08 March 2008

Recent poetry reading part II: The Monkey’s Mask by Dorothy Porter

This post is a little belated – I mostly wrote it a few weeks ago before going on holiday, but it didn’t quite make it out of the notebook and into the blog.

So anyway, not too long ago I read The Monkey’s Mask by Dorothy Porter (who I often confuse with Dorothy Parker, about whom I’ve recently read a very interesting and kind of depressing biography).

The Monkey’s Mask is, as they say in Australia, a ‘verse novel’. In 2001 I was a guest at the Subverse poetry festival in Brisbane, and I got the impression that a verse novel had become an essential stage in the development of a poet: after one-to-two poetry collections it’s time for your verse novel. All the poets seemed to have written one, be writing one, or intending to write one.

The blurb on the cover says:

You will encounter things that you never expected to find in a poem – a missing person enquiry, a tough streetwise P.I. named Jill Fitzpatrick, cars that go out of control on mountain roads, murder, deception and an unforgettable femme fatale. You will find yourself reading the crime thriller of the year.
Sound tacky? To be honest, it kinda is. The fast pace pulled me through the 256 page book pretty swiftly, but at the end I felt kind of cheated. The story seemed clichéd and predictable, and I don’t even read crime fiction. I picked the killer pretty early on, because he was the nicest guy in the whole book. I hoped that, because she's a poet and poets are pretty smart, she was leading me down a path and she’d surprise me at the end. But no.

I’m really interested in narrative poetry – the beautiful, spare but rich way that poems can tell stories. Over the last few years my poetry has tended towards the narrative. My next collection, My Iron Spine (which will be published later this year – watch this space), is mainly narrative poetry: biographical and autobiographical. I’ve even been considering joining the Aussies and writing my long-talked-about (by me that is) novel Cartography as a 'verse novel'.

The thing about poetry that makes it poetry, for me anyway, is the intensity of language. But, while being written as poetry (a series of shortish poems- 1–2 pages each) gave the narrative of The Monkey’s Mask a nice stripped-backness, I found the poetry pretty bland. I recall noticing some nice images on my way through, but flicking through it now, I can’t find them, so you’ll have to just believe me.

I think Dorothy Porter is a really good poet– I’ve read some of her other work and really liked it, so I had high hopes for The Monkey’s Mask. But I guess my main feeling after reading it was that if someone had submitted it to me for publication, I would have said that it’s a really cool idea, and definitely worth pursuing, but that the poetry could do with some more work and the cliche's 'reconsidered'.

But what would I know! – it won the Age Book of the Year for Poetry, the National Book Council Award for Poetry and the Braille Book of the Year. (It’s also been adapted for stage and radio and film.)

Has anyone else read it? What did you think? Anyone else read any verse novels?
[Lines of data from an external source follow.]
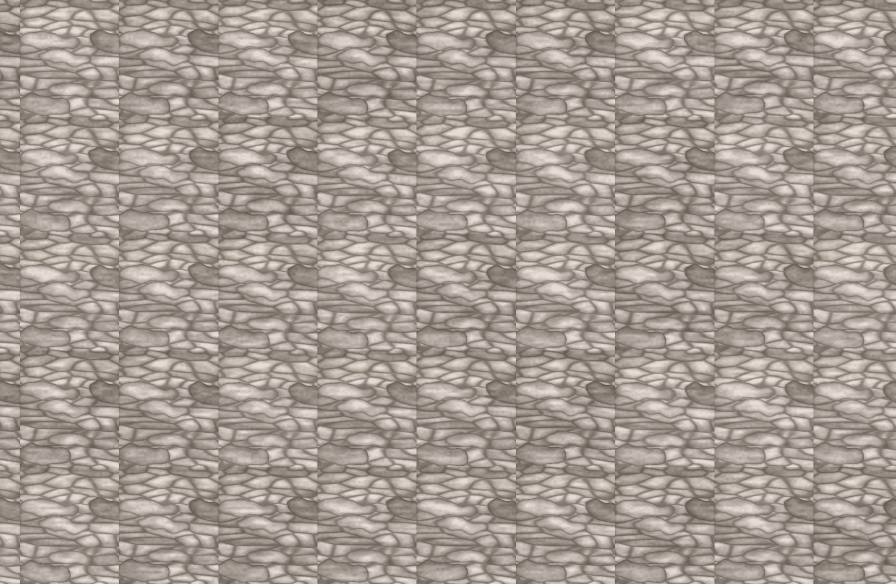
Give the GLSL for this texture, as a Shadertoy shader.

```glsl
// Repeating wall of flat, rounded grey-brown stones, nine tiles across and five down.

#define TILES vec2(9.03, 5.0)     // repeats across and down
#define SEAM_SHIFT 0.2            // first vertical seam, in tiles
#define STONES vec2(4.0, 12.0)    // small stones in one tile
#define JITTER 0.95               // irregularity of the stones
#define GROOVE 0.24               // width of the dark joints
#define DOME 0.75                 // width of the rounded stone edges
#define WOBBLE 0.025              // drift between repeats
#define PATCHES 0.45              // strength of the broad light and dark areas
#define DARK vec3(0.325, 0.285, 0.25)
#define LIGHT vec3(0.90, 0.86, 0.835)

const int BOULDERS = 5;
// Centre and radii of the large stones, in tile units
const vec4 boulder[BOULDERS] = vec4[](
    vec4(0.25, 0.10, 0.26, 0.090),
    vec4(0.87, 0.64, 0.19, 0.090),
    vec4(0.27, 0.65, 0.32, 0.070),
    vec4(0.50, 0.23, 0.21, 0.055),
    vec4(0.45, 0.51, 0.24, 0.060));
const float boulderTone[BOULDERS] = float[](0.57, 0.42, 0.74, 0.92, 0.90);

float hash(vec2 p) {
    vec3 q = fract(p.xyx * vec3(0.1031, 0.1030, 0.0973));
    q += dot(q, q.yzx + 33.33);
    return fract((q.x + q.y) * q.z);
}

float noise(vec2 p) {
    vec2 i = floor(p), f = fract(p);
    f = f * f * (3.0 - 2.0 * f);
    return mix(mix(hash(i), hash(i + vec2(1, 0)), f.x),
               mix(hash(i + vec2(0, 1)), hash(i + vec2(1, 1)), f.x), f.y);
}

// Small tilted stones: edge distance, height within the stone, random tone
vec3 cobbles(vec2 tileUv) {
    vec2 p = tileUv * STONES, cell = floor(p);
    float nearest = 9.0, second = 9.0, height = 0.0, tone = 0.0;
    for (int y = -2; y <= 2; y++)
    for (int x = -2; x <= 2; x++) {
        vec2 id = cell + vec2(x, y);
        vec2 key = vec2(id.x, mod(id.y, STONES.y)) + 7.0;  // wraps vertically
        vec2 offset = vec2(hash(key), hash(key + 41.7)) - 0.5;
        vec2 d = p - id - 0.5 - JITTER * offset;
        d.y += d.x * (hash(key + 17.3) - 0.5);
        vec2 size = vec2(mix(0.85, 1.5, hash(key + 63.9)),
                         mix(0.7, 1.15, hash(key + 29.1)));
        float dist = length(d / size);
        if (dist < nearest) {
            second = nearest;
            nearest = dist;
            height = clamp(d.y, -0.7, 0.7);
            tone = hash(key + 83.1);
        } else second = min(second, dist);
    }
    return vec3(second - nearest, height, tone);
}

vec3 wall(vec2 uv) {
    vec2 p = uv * TILES - vec2(SEAM_SHIFT, 0.0);
    vec2 tile = floor(p);
    vec2 q = fract(p);
    vec2 bend = vec2(noise(q * 9.0), noise(q * 9.0 + 31.0)) - 0.5;
    vec2 drift = vec2(noise(p * 2.0 + 50.0), noise(p * 2.0 + 90.0)) - 0.5;
    vec2 s = q + WOBBLE * drift;

    vec3 stone = cobbles(s);
    float edge = stone.x, height = stone.y;
    float tone = 0.80 + 0.32 * (stone.z - 0.5);

    // Broad patches, and a band of paler small stones
    float creamBand = smoothstep(0.13, 0.04, abs(q.y - 0.84));
    float patches = noise(q * vec2(2.5, 7.0) + 12.0) - 0.5;
    tone += 0.08 * creamBand;

    // Large stones lie over the small ones
    for (int i = 0; i < BOULDERS; i++) {
        vec2 d = (s + bend * vec2(0.10, 0.05) - boulder[i].xy) / boulder[i].zw;
        d.y += 0.25 * d.x;
        float inside = (1.0 - length(d)) * boulder[i].w * STONES.y * 1.3;
        if (inside > 0.0) {
            edge = inside;
            height = -0.45 * d.y;
            tone = boulderTone[i];
        } else edge = min(edge, 0.12 - inside);
    }

    // Lit tops, rounded edges, dark joints and lengthwise streaks
    float streak = noise(p * vec2(8.0, 40.0)) - 0.5;
    float grain = noise(p * vec2(38.0, 60.0)) - 0.5;
    float shade = tone + PATCHES * patches + 0.28 * height;
    shade += 0.3 * streak + 0.14 * grain;
    shade *= mix(0.66, 1.0, smoothstep(0.0, DOME, edge));
    shade *= mix(0.52, 1.0, smoothstep(0.0, GROOVE, edge));

    // Faint vertical seams and slight tone changes between tiles
    float seam = smoothstep(0.018, 0.0, min(q.x, 1.0 - q.x));
    shade -= 0.06 * seam + 0.08 * (hash(tile + 20.0) - 0.5);

    vec3 color = mix(DARK, LIGHT, clamp(shade, 0.0, 1.0));
    return color + creamBand * vec3(0.004, 0.002, -0.008);
}

void mainImage(out vec4 fragColor, in vec2 fragCoord) {
    // Four samples smooth the fine joints
    vec3 color = vec3(0.0);
    for (int i = 0; i < 4; i++) {
        vec2 offset = vec2(i % 2, i / 2) * 0.5 - 0.25;
        color += wall((fragCoord + offset) / iResolution.xy);
    }
    fragColor = vec4(color / 4.0, 1.0);
}
```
hix said...

I read it many years ago, and remember being pleasantly engaged by it. It was a fast read for me too. as a crime story, I enjoyed its sensuality and sparse style (which was, perhaps, me just buzzing out at coming across a poetic novel for the first time).

I watched the movie at its market premiere at Cannes. It did not increase the jaded buyers of movies & film festival programmers from what I could tell. as a film, I found a little bland, predictable, and not-special.

Anonymous said...

Porter's book has sold 50,000 copies. Go figure.

Helen Rickerby said...

Oh absolutely! It's been very popular and much loved. Probably I'm just missing something, though I often find people have very different taste in poetry.

I favour of it though, I found, via someone else's comment, one of the nice images:

In love I’ve got no style

my heart is decked out
in bright pink tracksuit pants

it weaves its huge bummed way
through the tables to Diana

Sonia said...

I read a different Dorothy Porter book a while ago (something about planets and lesbians and cancer? Wild Surmise, that's it, from 'On First Looking Into Chapmans Homer') and had a similar reaction.

Anna Jackson, who lent me that book, is of the same mind.

I really liked Vikram Seth's verse novel/novella/whatever-it's-called The Golden Gate, which is also a pacy read with a deliberately soap-opera-y plot, but is also technically brilliant. That was more a rhyme and meter brilliance, rather than an imagistically based one though.

Helen Rickerby said...

Hi Sonia! Thanks for your comment.

I haven't read The Golden Gate, though have heard that it's good. Ought to.

The other 'verse novel' I've read, that I can think of right now, is 'Autobiography of Red' by Anne Carson. I read it a few years ago, and liked it, but not as much as 'The Glass Essay', a long narrative poem from her first book.

Michael J. Farrand said...

Thought you might appreciate a set of contemporary narrative poems. Enjoyed your article very much.